### WHAT THE EXERCISE ASKS
Sort through the entries below and pull out lines containing the word "erfc".

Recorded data

------

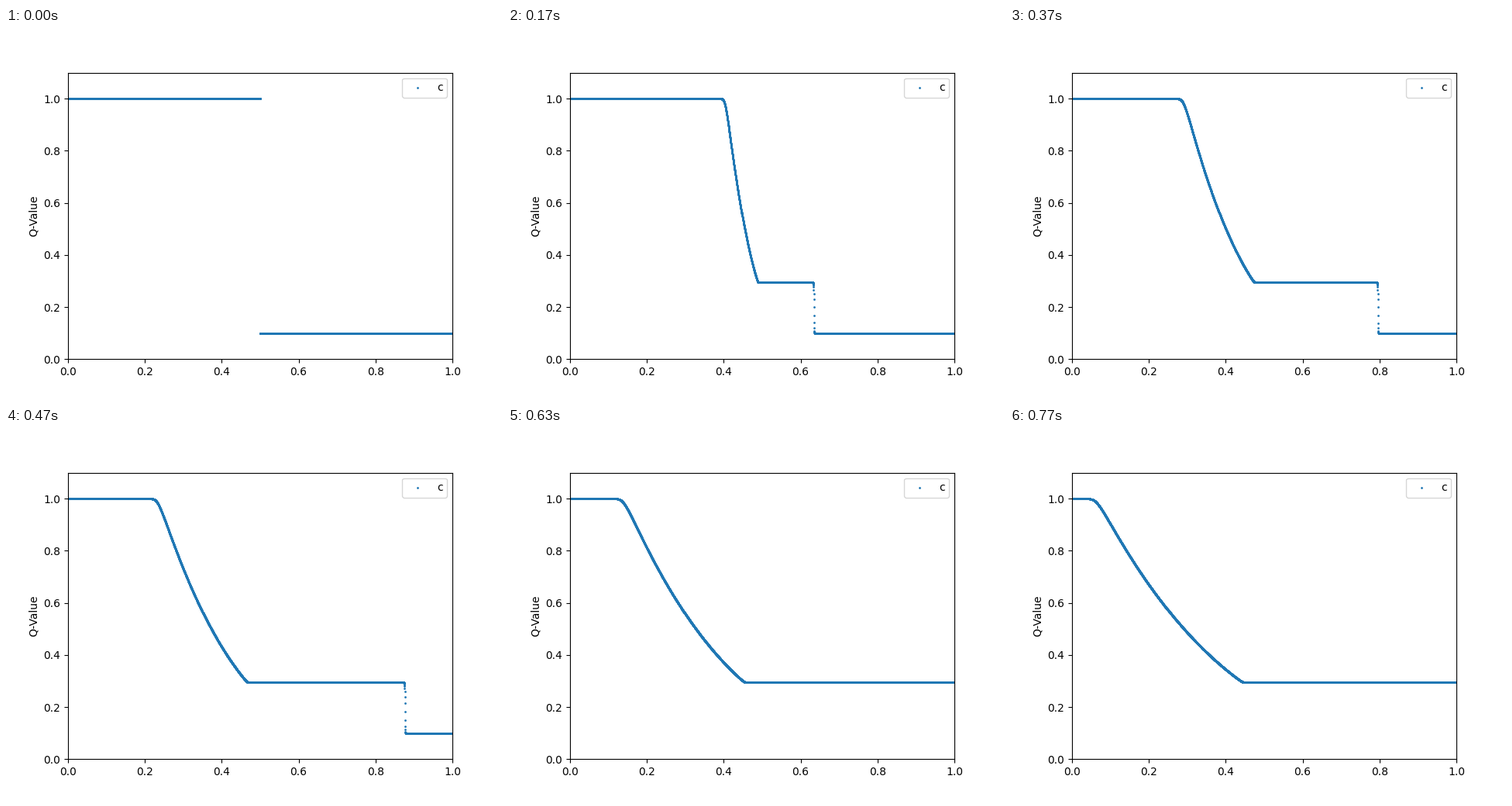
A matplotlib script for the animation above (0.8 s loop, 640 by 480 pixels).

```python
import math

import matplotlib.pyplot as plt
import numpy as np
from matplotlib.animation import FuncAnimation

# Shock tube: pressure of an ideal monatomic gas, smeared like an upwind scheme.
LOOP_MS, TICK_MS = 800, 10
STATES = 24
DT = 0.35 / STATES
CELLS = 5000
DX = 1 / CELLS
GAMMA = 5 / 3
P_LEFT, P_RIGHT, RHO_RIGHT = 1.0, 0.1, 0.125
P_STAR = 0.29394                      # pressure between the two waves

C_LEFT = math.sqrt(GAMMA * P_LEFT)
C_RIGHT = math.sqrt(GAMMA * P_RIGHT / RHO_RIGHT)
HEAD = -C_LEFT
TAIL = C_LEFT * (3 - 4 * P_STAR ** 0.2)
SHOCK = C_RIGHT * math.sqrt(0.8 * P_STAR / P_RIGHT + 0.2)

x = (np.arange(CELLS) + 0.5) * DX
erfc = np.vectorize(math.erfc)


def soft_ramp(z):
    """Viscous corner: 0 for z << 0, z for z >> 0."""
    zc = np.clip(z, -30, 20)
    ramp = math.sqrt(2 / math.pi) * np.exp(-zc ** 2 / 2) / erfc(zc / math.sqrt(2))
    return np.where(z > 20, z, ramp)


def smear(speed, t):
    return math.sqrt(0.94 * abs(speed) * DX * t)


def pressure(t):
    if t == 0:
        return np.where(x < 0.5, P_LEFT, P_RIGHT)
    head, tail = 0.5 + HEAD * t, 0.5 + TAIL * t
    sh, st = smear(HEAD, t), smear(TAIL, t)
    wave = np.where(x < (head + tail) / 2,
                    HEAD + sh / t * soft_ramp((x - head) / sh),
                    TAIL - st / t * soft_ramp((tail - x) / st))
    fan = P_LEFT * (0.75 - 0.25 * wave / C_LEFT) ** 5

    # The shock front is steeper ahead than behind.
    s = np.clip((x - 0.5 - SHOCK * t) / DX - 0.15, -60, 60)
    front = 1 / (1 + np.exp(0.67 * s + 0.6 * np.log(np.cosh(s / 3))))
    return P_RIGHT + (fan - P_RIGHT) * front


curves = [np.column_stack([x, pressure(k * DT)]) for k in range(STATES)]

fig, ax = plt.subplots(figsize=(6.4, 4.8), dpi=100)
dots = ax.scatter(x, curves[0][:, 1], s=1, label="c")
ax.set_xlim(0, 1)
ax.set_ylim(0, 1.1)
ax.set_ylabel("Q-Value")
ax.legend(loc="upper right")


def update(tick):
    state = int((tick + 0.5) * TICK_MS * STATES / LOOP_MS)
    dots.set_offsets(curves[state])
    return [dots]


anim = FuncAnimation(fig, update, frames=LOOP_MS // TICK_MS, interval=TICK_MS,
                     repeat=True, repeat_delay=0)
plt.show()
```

------

### ANSWER SECTION
erfc = np.vectorize(math.erfc)
    ramp = math.sqrt(2 / math.pi) * np.exp(-zc ** 2 / 2) / erfc(zc / math.sqrt(2))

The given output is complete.